> [Assignment]
Check every line of the data below for "translate". Copy each one that has it.

(Stored data)
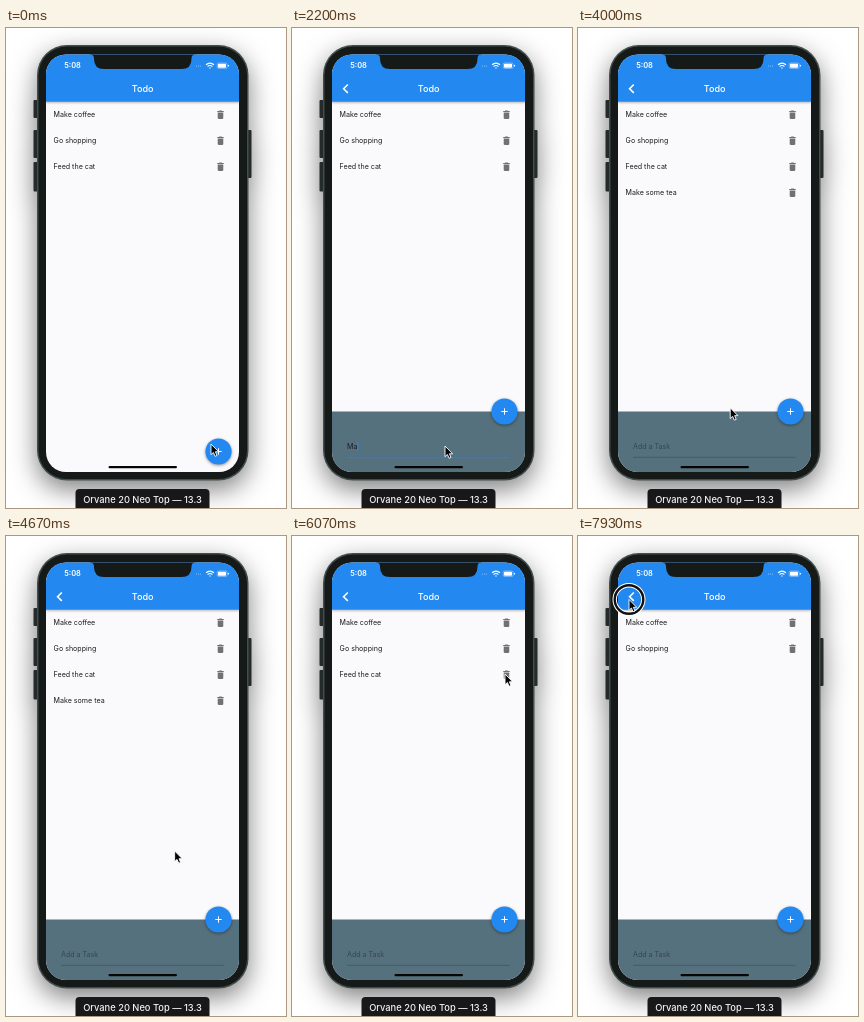
Recreate the animation shown at these times as an HTML page. Size 280 by 480 pixels, loop 8000 ms.

```html
<!DOCTYPE html>
<html lang="en">
<head>
<meta charset="utf-8">
<title>Todo</title>
<style>
  html, body { margin: 0; width: 100%; height: 100%; overflow: hidden; background: #fff; }
  svg { display: block; width: 100%; height: 100%; font-family: Inter, Roboto, sans-serif; }
  .body { filter: drop-shadow(0 9px 13px rgba(0, 0, 0, .5)); }
  .bar { filter: drop-shadow(0 1px 1px rgba(0, 0, 0, .3)); }
  .disc { filter: drop-shadow(0 1.5px 1.6px rgba(0, 0, 0, .4)); }
  .small { font-size: 7.1px; fill: #1c1c1d; white-space: pre; }
</style>
</head>
<body>
<svg viewBox="0 0 280 480">
  <defs>
    <clipPath id="screen"><rect x="40" y="26.5" width="193" height="417.5" rx="20"/></clipPath>
    <path id="bin" fill="#717173" transform="translate(208.9 81.2) scale(.466)"
      d="M6 19c0 1.1.9 2 2 2h8c1.1 0 2-.9 2-2V7H6zM19 4h-3.5l-1-1h-5l-1 1H5v2h14z"/>
  </defs>

  <g class="body">
    <g fill="#252b2b">
      <rect x="27.5" y="72" width="5" height="18" rx="1"/>
      <rect x="27.5" y="102" width="5" height="28" rx="1"/>
      <rect x="27.5" y="134" width="5" height="29.5" rx="1"/>
      <rect x="241" y="102" width="4.5" height="48" rx="1"/>
    </g>
    <rect x="31" y="17" width="211.5" height="435.5" rx="30" fill="#424e4c"/>
    <rect x="32.5" y="18.5" width="208.5" height="432.5" rx="28.5" fill="#151918"/>
  </g>

  <g clip-path="url(#screen)">
    <rect x="40" y="26" width="193" height="418" fill="#faf9fc"/>
    <g class="small" id="items">
      <g><text x="47.6" y="89.3">Make coffee</text><use href="#bin"/></g>
      <g transform="translate(0 26)"><text x="47.6" y="89.3">Go shopping</text><use href="#bin"/></g>
      <g transform="translate(0 52)"><text x="47.6" y="89.3">Feed the cat</text><use href="#bin"/></g>
      <g transform="translate(0 78)"><text x="47.6" y="89.3">Make some tea</text><use href="#bin"/></g>
    </g>

    <rect class="bar" x="40" y="20" width="193" height="53.7" fill="#2389f1"/>
    <path fill="#151918" d="M84 26.5Q88 26.5 88 30.5V31Q88 41 98 41H175.500Q185.500 41 185.500 31V30.500Q185.500 26.500 189.500 26.500V20H84Z"/>
    <g fill="#fff">
      <text x="58.2" y="40.400" font-size="7.5" font-weight="600">5:08</text>
      <text x="136.600" y="63.800" font-size="9.100" font-weight="500" text-anchor="middle">Todo</text>
      <g opacity=".5"><circle cx="190.500" cy="38" r=".6"/><circle cx="192.500" cy="38" r=".6"/><circle cx="194.500" cy="38" r=".6"/></g>
      <rect x="212" y="35.800" width="8" height="3.900" rx=".8"/>
      <rect x="222" y="36.800" width=".8" height="1.900" rx=".4"/>
    </g>
    <g fill="none" stroke="#fff">
      <path stroke-width="1.200" d="M200 36.800Q204 33.400 208 36.800M201.600 38.500Q204 36.500 206.400 38.500M203.300 40L204.700 40"/>
      <rect x="211.200" y="35" width="10" height="5.500" rx="1.500" stroke-width=".5" opacity=".7"/>
      <path id="back" stroke-width="1.600" d="M55.800 56.500L51.600 60.700L55.800 64.900"/>
    </g>

    <g id="sheet">
      <rect x="40" y="383.500" width="193" height="61" fill="#56717e"/>
      <path d="M55 429.300H217.500" stroke="#394b54" stroke-width=".6"/>
      <path id="focusLine" d="M55 429.300H217.500" stroke="#2389f1" stroke-width="1"/>
      <text class="small" id="hint" x="55" y="421" style="fill:#34464f">Add a Task</text>
      <text class="small" id="typed" x="55" y="421"></text>
      <rect id="caret" x="54.700" y="414" width="1" height="9" fill="#2389f1"/>
    </g>
    <g id="fab">
      <circle class="disc" cx="212.500" r="13.100" fill="#2389f1"/>
      <path d="M209.300 0H215.700M212.500 -3.200V3.200" stroke="#fff"/>
    </g>
    <rect x="102.500" y="437.900" width="68.500" height="2.400" rx="1.200" fill="#050505"/>
  </g>

  <rect x="69.500" y="461" width="134" height="24" rx="4" fill="#18181a"/>
  <text x="136.500" y="474.800" font-size="9.300" font-weight="500" text-anchor="middle" fill="#f2f2f2">Orvane 20 Neo Top — 13.3</text>

  <g id="pointer">
    <g id="ring" fill="none">
      <circle r="14.300" stroke="#fff" stroke-width="4.400"/>
      <circle r="14.300" stroke="#111" stroke-width="2.400"/>
    </g>
    <path d="M0 0V10.700L2.400 8.500L4.100 12.300L6 11.500L4.400 7.800H7.700Z"
      fill="#050505" stroke="#fff" stroke-width=".9" stroke-linejoin="round"/>
  </g>
</svg>

<script>
const LOOP = 8000;
const TASK = "Make some tea";
const SHEET_HEIGHT = 60.5;
const el = {};
for (const node of document.querySelectorAll("[id]")) el[node.id] = node;

const progress = (t, from, to) => Math.min(1, Math.max(0, (t - from) / (to - from)));
const smooth = p => p * p * (3 - 2 * p);
const easeOut = p => 1 - (1 - p) ** 2;
const linear = p => p;
const within = (t, from, to) => t >= from && t < to;
const show = (node, visible) => node.style.opacity = +visible;

// Pointer moves: start, end, destination x and y, easing
const moves = [
  [670, 1130, 153, 418, linear],
  [3650, 4150, 152, 369.500, smooth],
  [4450, 5100, 214, 166, smooth],
  [5640, 5940, 213, 138, smooth],
  [6970, 7800, 51, 63.500, smooth]
];
const clicks = [[5130, 5330], [6130, 6330], [7870, LOOP]];

function pointerAt(t) {
  let x = 205, y = 416;
  for (const [from, to, toX, toY, ease] of moves) {
    const p = ease(progress(t, from, to));
    x += (toX - x) * p;
    y += (toY - y) * p;
  }
  return [x, y];
}

function typedCount(t) {
  if (!within(t, 2000, 3600)) return 0;
  if (t < 2130) return 1;
  return Math.min(TASK.length, 2 + Math.max(0, Math.floor((t - 2230) / 97) + 1));
}

function render(t) {
  const open = easeOut(progress(t, 290, 530));
  const drop = SHEET_HEIGHT * (1 - open);
  el.sheet.setAttribute("transform", `translate(0 ${drop})`);
  el.fab.setAttribute("transform", `translate(0 ${Math.min(423.500, 383.500 + drop)})`);
  show(el.back, open);

  const [, , third, fourth] = el.items.children;
  show(third, t < 6450);
  show(fourth, within(t, 3600, 5470));

  const count = typedCount(t);
  el.typed.textContent = TASK.slice(0, count);
  show(el.hint, count === 0);
  show(el.focusLine, progress(t, 780, 980) - progress(t, 3600, 3800));
  const caretX = count ? 55 + el.typed.getComputedTextLength() : 54.700;
  el.caret.setAttribute("x", caretX);
  const blink = t < 2000 ? 1 - progress(t, 1430, 1530) : 1;
  show(el.caret, within(t, 800, 3600) ? blink : 0);

  el.pointer.setAttribute("transform", `translate(${pointerAt(t)})`);
  show(el.ring, clicks.some(([from, to]) => within(t, from, to)));
}

const start = performance.now();
function frame() {
  render((performance.now() - start) % LOOP);
  requestAnimationFrame(frame);
}
frame();
</script>
</body>
</html>
```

> [Task response]
    <path id="bin" fill="#717173" transform="translate(208.9 81.2) scale(.466)"
      <g transform="translate(0 26)"><text x="47.6" y="89.3">Go shopping</text><use href="#bin"/></g>
      <g transform="translate(0 52)"><text x="47.6" y="89.3">Feed the cat</text><use href="#bin"/></g>
      <g transform="translate(0 78)"><text x="47.6" y="89.3">Make some tea</text><use href="#bin"/></g>
  el.sheet.setAttribute("transform", `translate(0 ${drop})`);
  el.fab.setAttribute("transform", `translate(0 ${Math.min(423.500, 383.500 + drop)})`);
  el.pointer.setAttribute("transform", `translate(${pointerAt(t)})`);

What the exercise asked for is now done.